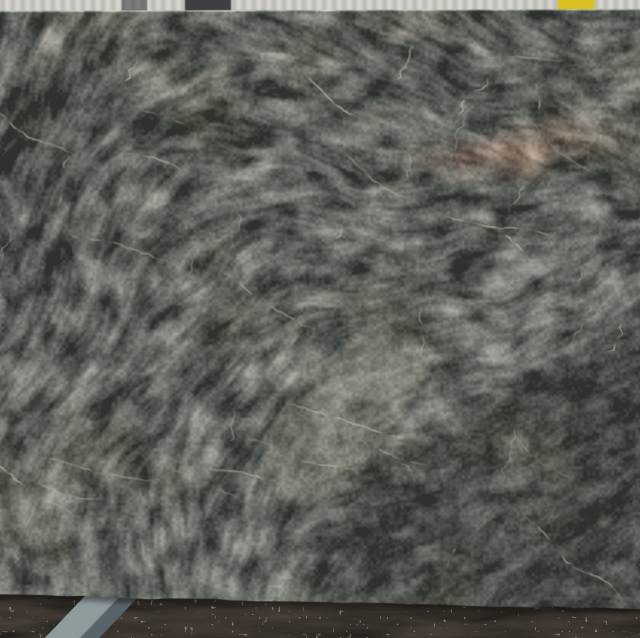
A Shadertoy shader for this texture:

```glsl
// A slab of folded green-grey stone standing between a pale wall and a dark floor.
// Noise is smeared along a bending direction field to form the foliation, then
// tinted by broad light and dark zones and crossed by thin pale veins.

float hash(vec2 p) {
    vec3 q = fract(vec3(p.xyx) * 0.1031);
    q += dot(q, q.yzx + 33.33);
    return fract((q.x + q.y) * q.z);
}

float noise(vec2 p) {
    vec2 i = floor(p), f = fract(p);
    f = f * f * (3.0 - 2.0 * f);
    return mix(mix(hash(i), hash(i + vec2(1, 0)), f.x),
               mix(hash(i + vec2(0, 1)), hash(i + vec2(1, 1)), f.x), f.y);
}

float fbm(vec2 p) {
    float sum = 0.0, amp = 0.5;
    for (int i = 0; i < 4; i++) {
        sum += amp * noise(p);
        p = mat2(1.6, 1.2, -1.2, 1.6) * p + 7.3;
        amp *= 0.5;
    }
    return sum / 0.9375;
}

vec2 rotate(vec2 p, float a) {
    return vec2(cos(a) * p.x + sin(a) * p.y, cos(a) * p.y - sin(a) * p.x);
}

// Soft tilted ellipse, 1 at its centre
float blob(vec2 p, vec2 centre, vec2 radius, float angle) {
    vec2 q = rotate(p - centre, angle) / radius;
    return exp(-dot(q, q));
}

// Foliation: steep at lower left, arching over to gently sloping at right
vec2 flowDirection(vec2 p) {
    float a = mix(1.2, 0.33, smoothstep(0.15, 0.62, p.x + 0.5 * (p.y - 0.3)));
    a -= 0.55 * smoothstep(0.55, 0.8, p.y) * smoothstep(0.1, 0.45, p.x);
    a += (noise(p * 5.0 + 3.0) - 0.5) * mix(1.2, 0.5, p.x);
    a += (noise(p * 17.0) - 0.5) * 0.9;
    return vec2(cos(a), sin(a));
}

float grain(vec2 p) {
    return 0.36 * noise(p * 36.0) + 0.36 * noise(p * 80.0 + 9.0) + 0.28 * noise(p * 165.0);
}

// Average the grain along the flow, both ways from p
float foliation(vec2 p) {
    float sum = grain(p), weight = 1.0;
    for (int side = -1; side <= 1; side += 2) {
        vec2 q = p;
        for (int i = 1; i <= 7; i++) {
            q += flowDirection(q) * 0.0035 * float(side);
            float w = 1.0 - float(i) / 8.0;
            sum += w * grain(q);
            weight += w;
        }
    }
    return sum / weight;
}

// Scattered hairline veins: long slanting ones and short crooked steep ones
float veins(vec2 p, float px) {
    float sum = 0.0;
    for (int i = 0; i < 44; i++) {
        vec2 id = vec2(float(i), 4.0);
        bool steep = i % 2 == 0;
        vec2 centre = vec2(hash(id), 0.1 + 0.85 * hash(id + 11.0));
        float angle = (steep ? 1.3 : -0.4) + 0.6 * (hash(id + 23.0) - 0.5);
        float halfLength = (steep ? 0.04 : 0.09) * (0.5 + hash(id + 37.0));
        vec2 q = rotate(p - centre, angle);
        q.y += (noise(vec2(q.x * 14.0, id.x)) - 0.5) * 0.02;
        q.y += (noise(vec2(q.x * 110.0, id.x)) - 0.5) * (steep ? 0.012 : 0.003);
        float ends = 1.0 - smoothstep(0.4, 1.0, abs(q.x) / halfLength);
        float line = 1.0 - smoothstep(0.0003, 0.0014 + px, abs(q.y));
        float halo = 0.15 * exp(-abs(q.y) / 0.005);
        float broken = smoothstep(0.2, 0.75, noise(p * 60.0 + id.x));
        sum += ends * (line * broken + halo) * (0.3 + 0.7 * hash(id + 51.0));
    }
    return min(sum, 1.0);
}

vec3 stone(vec2 p, float px) {
    vec2 w = p + 0.06 * (vec2(fbm(p * 11.0), fbm(p * 11.0 + 40.0)) - 0.5);
    float lens = smoothstep(0.3, 0.5, blob(w, vec2(0.54, 0.34), vec2(0.18, 0.075), 0.85));
    float wing = blob(w, vec2(0.81, 0.465), vec2(0.2, 0.035), 0.38);
    float shade = smoothstep(-0.02, 0.03, 0.2 + 0.64 * (w.x - 0.5) - w.y) * smoothstep(0.4, 0.55, w.x);
    float gloom = blob(w, vec2(0.88, 0.92), vec2(0.28, 0.1), -0.1)
                + blob(w, vec2(0.1, 0.79), vec2(0.17, 0.06), 0.1)
                + blob(w, vec2(0.0, 0.62), vec2(0.07, 0.16), 0.0);
    float rose = blob(w, vec2(0.8, 0.76), vec2(0.13, 0.03), 0.12);

    float tone = 0.48 + (foliation(p) - 0.5) * mix(2.3, 1.1, max(lens, 0.8 * shade));
    tone += 0.2 * (fbm(p * 7.0 + 5.0) - 0.5);
    tone += 0.5 * (fbm(p * 55.0) - 0.5) + 0.25 * (noise(p * 210.0) - 0.5);
    tone += 0.2 * lens + 0.15 * wing + 0.17 * rose - 0.23 * shade - 0.17 * gloom;
    vec3 col = mix(vec3(0.175, 0.195, 0.18), vec3(0.59, 0.6, 0.57), clamp(tone, 0.0, 1.15));

    float warmth = smoothstep(0.5, 0.75, fbm(p * 6.0 + 17.0)) + 0.5 * lens;
    col += vec3(0.016, 0.003, -0.01) * warmth + vec3(0.08, 0.0, -0.025) * rose;
    return mix(col, vec3(0.68, 0.7, 0.62), 0.65 * veins(p, px));
}

void mainImage(out vec4 fragColor, in vec2 fragCoord) {
    vec2 p = fragCoord / iResolution.xy;
    float px = 1.0 / iResolution.y;
    vec3 col = stone(p, px);

    // Corrugated wall with dark posts and a yellow patch
    vec3 wall = vec3(0.79, 0.79, 0.77) - 0.05 * sin(p.x * 400.0);
    float posts = smoothstep(0.022, 0.018, abs(p.x - 0.21)) * 0.6 + smoothstep(0.038, 0.034, abs(p.x - 0.325));
    wall = mix(wall, vec3(0.24, 0.25, 0.26), posts);
    wall = mix(wall, vec3(0.85, 0.75, 0.12), smoothstep(0.032, 0.026, abs(p.x - 0.9)));
    float top = 0.983 + 0.003 * p.x;
    col += 0.3 * smoothstep(0.004, 0.0, abs(p.y - top));
    col = mix(col, wall, smoothstep(-px, px, p.y - top));

    // Wet brown floor with specks, and a slanted steel beam
    vec3 ground = mix(vec3(0.1, 0.09, 0.08), vec3(0.31, 0.28, 0.24), fbm(p * vec2(9.0, 60.0)));
    ground += 0.3 * smoothstep(0.86, 1.0, noise(p * 190.0));
    float across = p.x - 0.07 - p.y * 0.95;
    vec3 steel = mix(vec3(0.56, 0.61, 0.62), vec3(0.34, 0.39, 0.41), smoothstep(0.052, 0.058, across));
    ground = mix(ground, steel, smoothstep(-px, px, across) * smoothstep(px, -px, across - 0.085));
    float base = 0.067 - 0.022 * p.x + 0.004 * (noise(p * 30.0) - 0.5);
    ground *= 1.0 - 0.4 * smoothstep(0.015, 0.0, base - p.y);
    col = mix(ground, col, smoothstep(-px, px, p.y - base));

    fragColor = vec4(col, 1.0);
}
```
• • • • • • •
> What is required: Omit every picture, then repeat the remaining data exactly as it appears above.

> Your response:
A Shadertoy shader for this texture:

```glsl
// A slab of folded green-grey stone standing between a pale wall and a dark floor.
// Noise is smeared along a bending direction field to form the foliation, then
// tinted by broad light and dark zones and crossed by thin pale veins.

float hash(vec2 p) {
    vec3 q = fract(vec3(p.xyx) * 0.1031);
    q += dot(q, q.yzx + 33.33);
    return fract((q.x + q.y) * q.z);
}

float noise(vec2 p) {
    vec2 i = floor(p), f = fract(p);
    f = f * f * (3.0 - 2.0 * f);
    return mix(mix(hash(i), hash(i + vec2(1, 0)), f.x),
               mix(hash(i + vec2(0, 1)), hash(i + vec2(1, 1)), f.x), f.y);
}

float fbm(vec2 p) {
    float sum = 0.0, amp = 0.5;
    for (int i = 0; i < 4; i++) {
        sum += amp * noise(p);
        p = mat2(1.6, 1.2, -1.2, 1.6) * p + 7.3;
        amp *= 0.5;
    }
    return sum / 0.9375;
}

vec2 rotate(vec2 p, float a) {
    return vec2(cos(a) * p.x + sin(a) * p.y, cos(a) * p.y - sin(a) * p.x);
}

// Soft tilted ellipse, 1 at its centre
float blob(vec2 p, vec2 centre, vec2 radius, float angle) {
    vec2 q = rotate(p - centre, angle) / radius;
    return exp(-dot(q, q));
}

// Foliation: steep at lower left, arching over to gently sloping at right
vec2 flowDirection(vec2 p) {
    float a = mix(1.2, 0.33, smoothstep(0.15, 0.62, p.x + 0.5 * (p.y - 0.3)));
    a -= 0.55 * smoothstep(0.55, 0.8, p.y) * smoothstep(0.1, 0.45, p.x);
    a += (noise(p * 5.0 + 3.0) - 0.5) * mix(1.2, 0.5, p.x);
    a += (noise(p * 17.0) - 0.5) * 0.9;
    return vec2(cos(a), sin(a));
}

float grain(vec2 p) {
    return 0.36 * noise(p * 36.0) + 0.36 * noise(p * 80.0 + 9.0) + 0.28 * noise(p * 165.0);
}

// Average the grain along the flow, both ways from p
float foliation(vec2 p) {
    float sum = grain(p), weight = 1.0;
    for (int side = -1; side <= 1; side += 2) {
        vec2 q = p;
        for (int i = 1; i <= 7; i++) {
            q += flowDirection(q) * 0.0035 * float(side);
            float w = 1.0 - float(i) / 8.0;
            sum += w * grain(q);
            weight += w;
        }
    }
    return sum / weight;
}

// Scattered hairline veins: long slanting ones and short crooked steep ones
float veins(vec2 p, float px) {
    float sum = 0.0;
    for (int i = 0; i < 44; i++) {
        vec2 id = vec2(float(i), 4.0);
        bool steep = i % 2 == 0;
        vec2 centre = vec2(hash(id), 0.1 + 0.85 * hash(id + 11.0));
        float angle = (steep ? 1.3 : -0.4) + 0.6 * (hash(id + 23.0) - 0.5);
        float halfLength = (steep ? 0.04 : 0.09) * (0.5 + hash(id + 37.0));
        vec2 q = rotate(p - centre, angle);
        q.y += (noise(vec2(q.x * 14.0, id.x)) - 0.5) * 0.02;
        q.y += (noise(vec2(q.x * 110.0, id.x)) - 0.5) * (steep ? 0.012 : 0.003);
        float ends = 1.0 - smoothstep(0.4, 1.0, abs(q.x) / halfLength);
        float line = 1.0 - smoothstep(0.0003, 0.0014 + px, abs(q.y));
        float halo = 0.15 * exp(-abs(q.y) / 0.005);
        float broken = smoothstep(0.2, 0.75, noise(p * 60.0 + id.x));
        sum += ends * (line * broken + halo) * (0.3 + 0.7 * hash(id + 51.0));
    }
    return min(sum, 1.0);
}

vec3 stone(vec2 p, float px) {
    vec2 w = p + 0.06 * (vec2(fbm(p * 11.0), fbm(p * 11.0 + 40.0)) - 0.5);
    float lens = smoothstep(0.3, 0.5, blob(w, vec2(0.54, 0.34), vec2(0.18, 0.075), 0.85));
    float wing = blob(w, vec2(0.81, 0.465), vec2(0.2, 0.035), 0.38);
    float shade = smoothstep(-0.02, 0.03, 0.2 + 0.64 * (w.x - 0.5) - w.y) * smoothstep(0.4, 0.55, w.x);
    float gloom = blob(w, vec2(0.88, 0.92), vec2(0.28, 0.1), -0.1)
                + blob(w, vec2(0.1, 0.79), vec2(0.17, 0.06), 0.1)
                + blob(w, vec2(0.0, 0.62), vec2(0.07, 0.16), 0.0);
    float rose = blob(w, vec2(0.8, 0.76), vec2(0.13, 0.03), 0.12);

    float tone = 0.48 + (foliation(p) - 0.5) * mix(2.3, 1.1, max(lens, 0.8 * shade));
    tone += 0.2 * (fbm(p * 7.0 + 5.0) - 0.5);
    tone += 0.5 * (fbm(p * 55.0) - 0.5) + 0.25 * (noise(p * 210.0) - 0.5);
    tone += 0.2 * lens + 0.15 * wing + 0.17 * rose - 0.23 * shade - 0.17 * gloom;
    vec3 col = mix(vec3(0.175, 0.195, 0.18), vec3(0.59, 0.6, 0.57), clamp(tone, 0.0, 1.15));

    float warmth = smoothstep(0.5, 0.75, fbm(p * 6.0 + 17.0)) + 0.5 * lens;
    col += vec3(0.016, 0.003, -0.01) * warmth + vec3(0.08, 0.0, -0.025) * rose;
    return mix(col, vec3(0.68, 0.7, 0.62), 0.65 * veins(p, px));
}

void mainImage(out vec4 fragColor, in vec2 fragCoord) {
    vec2 p = fragCoord / iResolution.xy;
    float px = 1.0 / iResolution.y;
    vec3 col = stone(p, px);

    // Corrugated wall with dark posts and a yellow patch
    vec3 wall = vec3(0.79, 0.79, 0.77) - 0.05 * sin(p.x * 400.0);
    float posts = smoothstep(0.022, 0.018, abs(p.x - 0.21)) * 0.6 + smoothstep(0.038, 0.034, abs(p.x - 0.325));
    wall = mix(wall, vec3(0.24, 0.25, 0.26), posts);
    wall = mix(wall, vec3(0.85, 0.75, 0.12), smoothstep(0.032, 0.026, abs(p.x - 0.9)));
    float top = 0.983 + 0.003 * p.x;
    col += 0.3 * smoothstep(0.004, 0.0, abs(p.y - top));
    col = mix(col, wall, smoothstep(-px, px, p.y - top));

    // Wet brown floor with specks, and a slanted steel beam
    vec3 ground = mix(vec3(0.1, 0.09, 0.08), vec3(0.31, 0.28, 0.24), fbm(p * vec2(9.0, 60.0)));
    ground += 0.3 * smoothstep(0.86, 1.0, noise(p * 190.0));
    float across = p.x - 0.07 - p.y * 0.95;
    vec3 steel = mix(vec3(0.56, 0.61, 0.62), vec3(0.34, 0.39, 0.41), smoothstep(0.052, 0.058, across));
    ground = mix(ground, steel, smoothstep(-px, px, across) * smoothstep(px, -px, across - 0.085));
    float base = 0.067 - 0.022 * p.x + 0.004 * (noise(p * 30.0) - 0.5);
    ground *= 1.0 - 0.4 * smoothstep(0.015, 0.0, base - p.y);
    col = mix(ground, col, smoothstep(-px, px, p.y - base));

    fragColor = vec4(col, 1.0);
}
```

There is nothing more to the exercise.